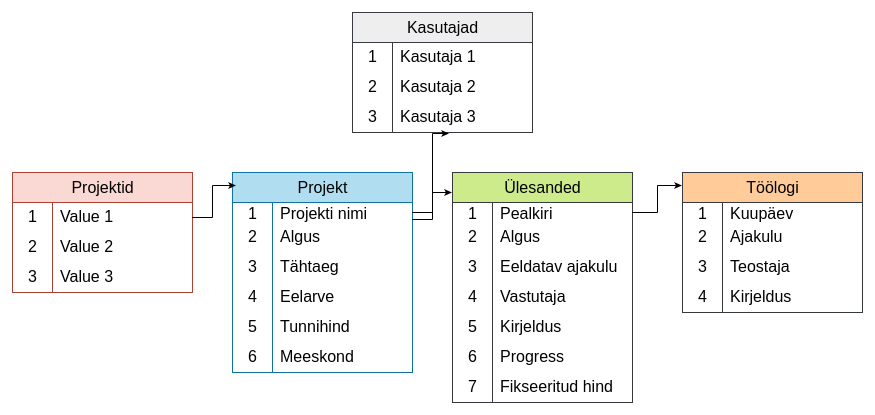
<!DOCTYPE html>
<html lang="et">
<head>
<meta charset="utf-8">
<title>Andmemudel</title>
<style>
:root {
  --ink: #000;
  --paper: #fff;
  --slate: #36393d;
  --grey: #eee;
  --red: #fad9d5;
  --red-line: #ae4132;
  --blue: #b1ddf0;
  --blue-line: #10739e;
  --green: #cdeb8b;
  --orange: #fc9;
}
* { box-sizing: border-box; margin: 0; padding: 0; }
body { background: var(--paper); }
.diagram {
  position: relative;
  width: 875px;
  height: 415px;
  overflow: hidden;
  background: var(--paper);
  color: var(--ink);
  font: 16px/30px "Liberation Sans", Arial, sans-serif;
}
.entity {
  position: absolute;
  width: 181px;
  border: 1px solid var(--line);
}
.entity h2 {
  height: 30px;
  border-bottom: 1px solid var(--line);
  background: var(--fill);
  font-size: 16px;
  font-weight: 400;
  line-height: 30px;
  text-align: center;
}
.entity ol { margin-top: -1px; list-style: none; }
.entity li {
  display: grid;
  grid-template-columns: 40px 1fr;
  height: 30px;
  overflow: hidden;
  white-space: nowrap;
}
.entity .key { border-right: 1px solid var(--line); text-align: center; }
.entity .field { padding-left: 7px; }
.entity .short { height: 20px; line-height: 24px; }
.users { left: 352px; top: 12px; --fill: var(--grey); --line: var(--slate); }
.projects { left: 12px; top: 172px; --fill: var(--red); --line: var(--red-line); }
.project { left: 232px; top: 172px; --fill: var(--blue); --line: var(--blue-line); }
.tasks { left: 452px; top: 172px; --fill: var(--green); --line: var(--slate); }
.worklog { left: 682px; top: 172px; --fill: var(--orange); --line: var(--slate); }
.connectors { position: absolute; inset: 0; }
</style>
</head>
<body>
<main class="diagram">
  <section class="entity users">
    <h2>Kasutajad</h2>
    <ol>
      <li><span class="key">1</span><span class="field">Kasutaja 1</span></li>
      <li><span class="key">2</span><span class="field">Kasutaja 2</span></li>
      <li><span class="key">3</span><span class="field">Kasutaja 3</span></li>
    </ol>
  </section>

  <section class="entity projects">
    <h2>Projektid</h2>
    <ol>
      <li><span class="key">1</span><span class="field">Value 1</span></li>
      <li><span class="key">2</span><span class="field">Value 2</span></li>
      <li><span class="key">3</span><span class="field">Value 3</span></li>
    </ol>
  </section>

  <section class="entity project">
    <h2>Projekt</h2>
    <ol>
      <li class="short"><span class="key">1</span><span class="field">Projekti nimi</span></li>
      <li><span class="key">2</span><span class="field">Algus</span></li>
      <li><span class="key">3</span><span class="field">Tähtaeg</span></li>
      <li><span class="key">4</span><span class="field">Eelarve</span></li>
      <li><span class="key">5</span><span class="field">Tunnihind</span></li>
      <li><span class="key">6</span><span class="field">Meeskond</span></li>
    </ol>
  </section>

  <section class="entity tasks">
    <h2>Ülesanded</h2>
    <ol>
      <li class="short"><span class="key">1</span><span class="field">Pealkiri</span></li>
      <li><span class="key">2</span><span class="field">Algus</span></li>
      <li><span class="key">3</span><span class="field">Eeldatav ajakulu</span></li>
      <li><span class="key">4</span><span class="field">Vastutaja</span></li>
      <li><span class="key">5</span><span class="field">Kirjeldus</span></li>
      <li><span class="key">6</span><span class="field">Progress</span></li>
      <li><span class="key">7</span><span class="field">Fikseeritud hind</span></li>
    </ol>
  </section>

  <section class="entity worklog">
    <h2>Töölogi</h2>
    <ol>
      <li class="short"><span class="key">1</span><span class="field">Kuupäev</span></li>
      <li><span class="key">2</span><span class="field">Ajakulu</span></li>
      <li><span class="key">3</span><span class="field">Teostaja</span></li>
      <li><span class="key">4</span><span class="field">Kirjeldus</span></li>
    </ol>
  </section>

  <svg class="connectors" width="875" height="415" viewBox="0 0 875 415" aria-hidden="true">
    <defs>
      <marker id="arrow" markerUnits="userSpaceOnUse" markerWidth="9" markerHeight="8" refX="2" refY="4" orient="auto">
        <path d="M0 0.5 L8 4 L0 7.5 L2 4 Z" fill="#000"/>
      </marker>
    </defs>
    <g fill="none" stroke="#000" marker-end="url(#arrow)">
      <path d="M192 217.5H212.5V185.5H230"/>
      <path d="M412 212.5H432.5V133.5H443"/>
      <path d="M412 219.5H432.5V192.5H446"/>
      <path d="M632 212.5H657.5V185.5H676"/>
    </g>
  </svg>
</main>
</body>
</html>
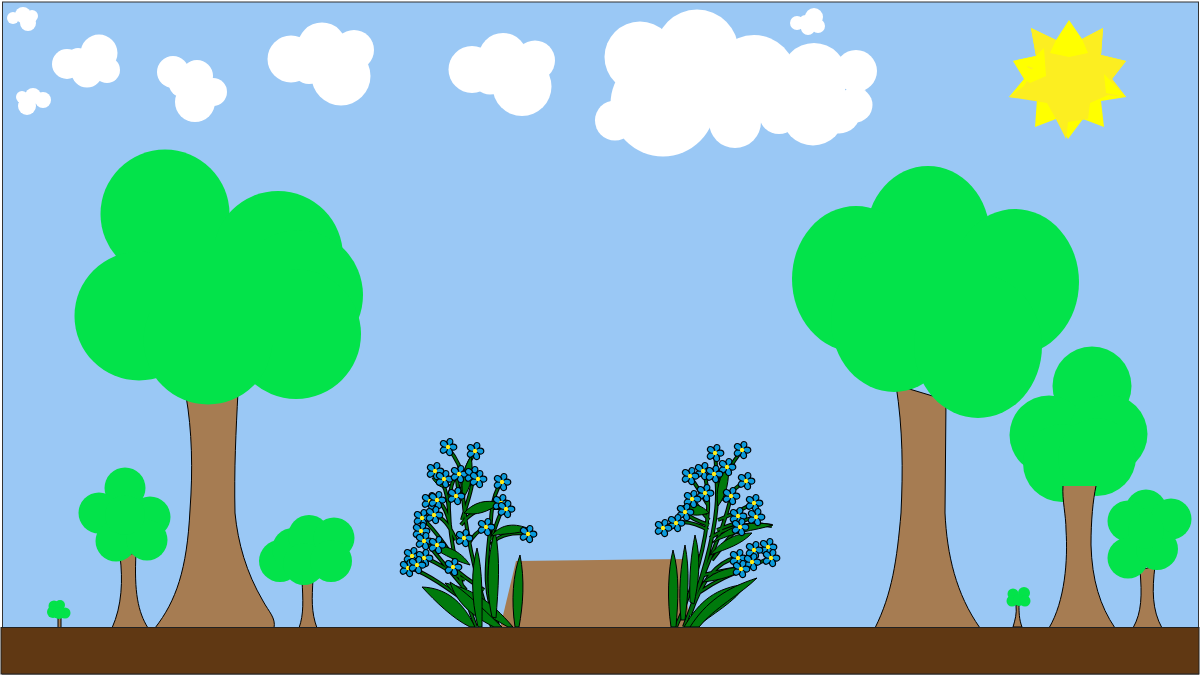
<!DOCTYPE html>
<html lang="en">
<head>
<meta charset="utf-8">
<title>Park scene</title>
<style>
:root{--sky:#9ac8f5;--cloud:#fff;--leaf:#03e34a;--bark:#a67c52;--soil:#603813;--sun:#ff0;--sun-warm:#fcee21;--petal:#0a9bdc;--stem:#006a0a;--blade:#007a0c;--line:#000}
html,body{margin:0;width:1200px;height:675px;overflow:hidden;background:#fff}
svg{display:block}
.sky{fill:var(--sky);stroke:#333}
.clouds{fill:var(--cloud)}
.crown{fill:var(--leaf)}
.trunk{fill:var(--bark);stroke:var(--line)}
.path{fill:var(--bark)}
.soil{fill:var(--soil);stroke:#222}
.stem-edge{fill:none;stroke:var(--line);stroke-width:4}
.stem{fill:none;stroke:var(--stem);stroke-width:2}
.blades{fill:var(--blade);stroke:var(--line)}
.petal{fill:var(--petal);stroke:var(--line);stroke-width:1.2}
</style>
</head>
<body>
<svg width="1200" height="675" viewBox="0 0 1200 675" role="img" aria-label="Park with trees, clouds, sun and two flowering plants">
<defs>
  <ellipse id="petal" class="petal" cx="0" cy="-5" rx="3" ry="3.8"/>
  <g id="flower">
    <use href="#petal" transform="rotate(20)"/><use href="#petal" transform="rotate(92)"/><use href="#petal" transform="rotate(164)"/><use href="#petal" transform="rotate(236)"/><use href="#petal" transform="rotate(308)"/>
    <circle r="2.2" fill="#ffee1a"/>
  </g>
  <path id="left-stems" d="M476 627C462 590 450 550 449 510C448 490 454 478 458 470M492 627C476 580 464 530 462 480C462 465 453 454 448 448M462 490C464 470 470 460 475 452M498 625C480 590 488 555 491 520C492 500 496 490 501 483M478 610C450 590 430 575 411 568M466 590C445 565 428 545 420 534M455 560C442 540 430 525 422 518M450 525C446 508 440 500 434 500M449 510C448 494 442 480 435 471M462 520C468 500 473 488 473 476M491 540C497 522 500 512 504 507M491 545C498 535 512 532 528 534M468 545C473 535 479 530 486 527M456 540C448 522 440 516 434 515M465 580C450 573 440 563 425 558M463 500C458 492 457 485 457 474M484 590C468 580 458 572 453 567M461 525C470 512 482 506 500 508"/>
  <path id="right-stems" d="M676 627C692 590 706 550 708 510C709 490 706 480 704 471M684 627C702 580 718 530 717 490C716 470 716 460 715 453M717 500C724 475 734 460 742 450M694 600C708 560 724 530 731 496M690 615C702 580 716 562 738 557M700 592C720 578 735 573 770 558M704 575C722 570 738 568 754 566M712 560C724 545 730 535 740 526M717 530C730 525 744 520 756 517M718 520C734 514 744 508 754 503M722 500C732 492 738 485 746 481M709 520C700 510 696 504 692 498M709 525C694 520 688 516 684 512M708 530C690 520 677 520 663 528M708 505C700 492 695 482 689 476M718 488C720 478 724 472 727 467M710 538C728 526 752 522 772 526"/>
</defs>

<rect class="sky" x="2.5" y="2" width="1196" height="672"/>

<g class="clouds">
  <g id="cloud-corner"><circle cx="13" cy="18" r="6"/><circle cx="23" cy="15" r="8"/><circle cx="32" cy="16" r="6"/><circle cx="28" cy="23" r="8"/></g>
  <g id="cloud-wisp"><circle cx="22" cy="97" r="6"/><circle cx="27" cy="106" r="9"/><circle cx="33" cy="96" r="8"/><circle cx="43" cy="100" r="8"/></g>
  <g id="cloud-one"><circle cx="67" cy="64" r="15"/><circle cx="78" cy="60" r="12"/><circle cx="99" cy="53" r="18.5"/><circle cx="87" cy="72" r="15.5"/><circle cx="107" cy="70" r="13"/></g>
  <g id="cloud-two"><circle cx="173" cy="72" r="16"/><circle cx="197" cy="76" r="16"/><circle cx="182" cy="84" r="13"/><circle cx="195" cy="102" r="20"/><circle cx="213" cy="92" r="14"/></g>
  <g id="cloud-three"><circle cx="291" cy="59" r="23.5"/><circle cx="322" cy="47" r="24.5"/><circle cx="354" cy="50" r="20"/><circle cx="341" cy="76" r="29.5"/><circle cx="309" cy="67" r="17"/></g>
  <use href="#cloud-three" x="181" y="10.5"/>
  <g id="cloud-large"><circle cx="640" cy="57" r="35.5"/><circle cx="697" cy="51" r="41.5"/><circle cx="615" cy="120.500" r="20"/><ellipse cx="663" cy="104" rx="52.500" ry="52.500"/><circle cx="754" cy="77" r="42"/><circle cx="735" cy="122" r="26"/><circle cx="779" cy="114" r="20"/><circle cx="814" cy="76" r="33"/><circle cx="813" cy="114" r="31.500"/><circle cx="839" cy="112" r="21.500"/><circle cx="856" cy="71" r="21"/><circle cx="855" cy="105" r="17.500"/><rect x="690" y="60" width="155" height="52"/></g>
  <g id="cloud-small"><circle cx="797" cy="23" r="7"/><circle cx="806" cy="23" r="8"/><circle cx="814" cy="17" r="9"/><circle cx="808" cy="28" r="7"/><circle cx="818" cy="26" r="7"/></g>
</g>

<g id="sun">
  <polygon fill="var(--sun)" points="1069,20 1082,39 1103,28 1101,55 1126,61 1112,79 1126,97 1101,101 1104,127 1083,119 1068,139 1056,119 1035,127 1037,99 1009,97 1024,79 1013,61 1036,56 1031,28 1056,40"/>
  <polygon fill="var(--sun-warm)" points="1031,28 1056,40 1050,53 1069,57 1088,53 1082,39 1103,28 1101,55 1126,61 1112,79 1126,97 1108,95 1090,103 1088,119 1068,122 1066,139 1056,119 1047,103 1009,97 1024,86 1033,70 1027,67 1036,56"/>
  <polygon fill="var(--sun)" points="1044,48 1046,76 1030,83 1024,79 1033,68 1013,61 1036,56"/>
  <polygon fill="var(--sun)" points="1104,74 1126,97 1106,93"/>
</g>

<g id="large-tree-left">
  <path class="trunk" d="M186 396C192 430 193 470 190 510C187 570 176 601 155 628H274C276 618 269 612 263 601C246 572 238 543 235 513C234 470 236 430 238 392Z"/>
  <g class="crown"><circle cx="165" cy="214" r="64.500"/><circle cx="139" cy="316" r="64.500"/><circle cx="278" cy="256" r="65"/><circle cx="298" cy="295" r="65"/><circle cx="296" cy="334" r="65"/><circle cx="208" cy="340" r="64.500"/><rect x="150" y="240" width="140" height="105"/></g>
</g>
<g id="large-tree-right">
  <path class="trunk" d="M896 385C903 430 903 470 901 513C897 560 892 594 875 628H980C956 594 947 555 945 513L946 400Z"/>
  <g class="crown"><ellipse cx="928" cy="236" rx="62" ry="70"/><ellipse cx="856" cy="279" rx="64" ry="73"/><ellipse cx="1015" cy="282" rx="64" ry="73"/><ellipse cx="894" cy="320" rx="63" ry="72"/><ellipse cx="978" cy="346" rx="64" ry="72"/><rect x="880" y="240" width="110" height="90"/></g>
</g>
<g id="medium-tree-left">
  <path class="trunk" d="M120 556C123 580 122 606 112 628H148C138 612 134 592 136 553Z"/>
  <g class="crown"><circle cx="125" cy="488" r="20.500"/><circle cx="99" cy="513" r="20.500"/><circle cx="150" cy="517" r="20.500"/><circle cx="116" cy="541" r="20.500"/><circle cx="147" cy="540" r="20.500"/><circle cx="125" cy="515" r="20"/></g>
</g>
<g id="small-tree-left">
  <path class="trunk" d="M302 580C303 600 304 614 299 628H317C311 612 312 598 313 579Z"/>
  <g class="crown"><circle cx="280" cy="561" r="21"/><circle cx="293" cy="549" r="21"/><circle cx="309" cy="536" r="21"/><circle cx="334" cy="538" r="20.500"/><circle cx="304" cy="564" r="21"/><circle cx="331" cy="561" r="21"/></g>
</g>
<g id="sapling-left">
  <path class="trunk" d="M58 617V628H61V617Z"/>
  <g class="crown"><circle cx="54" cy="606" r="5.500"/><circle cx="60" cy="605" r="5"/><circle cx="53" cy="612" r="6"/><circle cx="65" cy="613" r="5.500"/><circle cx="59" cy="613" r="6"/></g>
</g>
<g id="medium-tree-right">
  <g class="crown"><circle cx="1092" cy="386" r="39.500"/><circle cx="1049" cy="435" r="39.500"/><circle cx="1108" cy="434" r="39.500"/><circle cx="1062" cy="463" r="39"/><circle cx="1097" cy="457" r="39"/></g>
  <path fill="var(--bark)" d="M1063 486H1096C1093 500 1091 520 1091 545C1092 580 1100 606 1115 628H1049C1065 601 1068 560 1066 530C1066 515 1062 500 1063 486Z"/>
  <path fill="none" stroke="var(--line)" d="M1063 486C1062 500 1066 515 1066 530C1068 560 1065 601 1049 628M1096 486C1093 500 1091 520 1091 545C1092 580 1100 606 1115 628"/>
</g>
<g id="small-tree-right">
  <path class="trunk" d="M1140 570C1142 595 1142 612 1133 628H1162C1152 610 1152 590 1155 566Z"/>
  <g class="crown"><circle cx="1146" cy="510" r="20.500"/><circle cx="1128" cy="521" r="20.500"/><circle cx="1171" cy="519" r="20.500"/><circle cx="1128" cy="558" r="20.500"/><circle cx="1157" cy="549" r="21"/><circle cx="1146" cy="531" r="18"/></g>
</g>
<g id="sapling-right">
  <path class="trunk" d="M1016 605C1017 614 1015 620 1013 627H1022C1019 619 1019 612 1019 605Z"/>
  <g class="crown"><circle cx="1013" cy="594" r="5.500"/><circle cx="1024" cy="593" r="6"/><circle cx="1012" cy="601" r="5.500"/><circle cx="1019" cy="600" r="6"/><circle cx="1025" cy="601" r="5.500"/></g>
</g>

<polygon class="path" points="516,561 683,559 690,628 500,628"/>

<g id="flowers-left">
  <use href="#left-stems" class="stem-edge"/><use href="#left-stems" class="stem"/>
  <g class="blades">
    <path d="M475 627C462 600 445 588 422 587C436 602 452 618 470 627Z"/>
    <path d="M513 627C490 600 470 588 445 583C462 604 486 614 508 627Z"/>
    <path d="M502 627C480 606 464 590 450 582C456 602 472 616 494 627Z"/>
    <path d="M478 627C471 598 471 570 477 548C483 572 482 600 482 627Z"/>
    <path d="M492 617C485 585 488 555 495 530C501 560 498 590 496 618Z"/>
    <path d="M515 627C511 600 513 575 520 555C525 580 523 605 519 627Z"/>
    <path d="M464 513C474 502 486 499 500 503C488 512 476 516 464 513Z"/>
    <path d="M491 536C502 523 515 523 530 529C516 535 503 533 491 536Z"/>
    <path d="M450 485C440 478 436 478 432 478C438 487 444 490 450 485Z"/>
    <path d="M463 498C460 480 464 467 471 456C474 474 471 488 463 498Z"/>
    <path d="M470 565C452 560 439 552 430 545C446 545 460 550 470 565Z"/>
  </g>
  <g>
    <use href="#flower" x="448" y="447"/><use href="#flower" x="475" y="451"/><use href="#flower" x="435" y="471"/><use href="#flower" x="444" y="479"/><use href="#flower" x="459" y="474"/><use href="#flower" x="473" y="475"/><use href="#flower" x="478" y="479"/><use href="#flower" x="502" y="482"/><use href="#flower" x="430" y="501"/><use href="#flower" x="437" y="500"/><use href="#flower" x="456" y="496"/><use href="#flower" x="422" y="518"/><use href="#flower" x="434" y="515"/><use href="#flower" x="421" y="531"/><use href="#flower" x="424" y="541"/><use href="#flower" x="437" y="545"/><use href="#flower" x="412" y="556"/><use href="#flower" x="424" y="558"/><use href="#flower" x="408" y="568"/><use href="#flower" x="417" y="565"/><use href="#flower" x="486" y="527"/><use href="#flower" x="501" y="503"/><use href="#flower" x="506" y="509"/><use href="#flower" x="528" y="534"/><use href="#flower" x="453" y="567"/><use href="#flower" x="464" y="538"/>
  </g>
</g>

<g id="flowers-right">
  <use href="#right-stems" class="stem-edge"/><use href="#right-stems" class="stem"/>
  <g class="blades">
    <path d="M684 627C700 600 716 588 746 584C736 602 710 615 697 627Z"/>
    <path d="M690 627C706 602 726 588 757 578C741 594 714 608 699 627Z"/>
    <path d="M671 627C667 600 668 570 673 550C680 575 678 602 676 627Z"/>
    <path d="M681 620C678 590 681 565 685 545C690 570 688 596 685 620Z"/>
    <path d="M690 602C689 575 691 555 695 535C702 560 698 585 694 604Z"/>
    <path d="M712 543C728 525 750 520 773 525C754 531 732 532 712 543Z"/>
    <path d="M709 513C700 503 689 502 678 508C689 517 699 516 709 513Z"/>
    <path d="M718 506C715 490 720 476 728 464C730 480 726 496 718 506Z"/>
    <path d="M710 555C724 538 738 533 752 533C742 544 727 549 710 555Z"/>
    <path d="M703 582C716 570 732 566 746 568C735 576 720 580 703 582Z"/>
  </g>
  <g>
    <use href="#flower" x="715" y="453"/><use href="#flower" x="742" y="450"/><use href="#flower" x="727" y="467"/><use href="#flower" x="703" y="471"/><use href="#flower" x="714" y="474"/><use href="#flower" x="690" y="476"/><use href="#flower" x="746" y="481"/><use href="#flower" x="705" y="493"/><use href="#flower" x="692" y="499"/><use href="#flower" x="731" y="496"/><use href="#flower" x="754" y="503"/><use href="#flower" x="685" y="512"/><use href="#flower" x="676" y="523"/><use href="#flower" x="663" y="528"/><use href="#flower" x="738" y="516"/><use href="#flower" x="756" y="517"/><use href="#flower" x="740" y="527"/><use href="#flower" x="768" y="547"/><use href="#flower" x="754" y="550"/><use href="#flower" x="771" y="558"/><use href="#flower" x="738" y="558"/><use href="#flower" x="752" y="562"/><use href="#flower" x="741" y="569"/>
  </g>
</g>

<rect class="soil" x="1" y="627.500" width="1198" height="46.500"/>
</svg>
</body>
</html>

______________________________

_What to produce_
Whenever the word "html" occurs in a line above, copy that line.

_Answer to this problem_
<!DOCTYPE html>
<html lang="et">
</html>
<!DOCTYPE html>
<html lang="en">
html,body{margin:0;width:1200px;height:675px;overflow:hidden;background:#fff}
</html>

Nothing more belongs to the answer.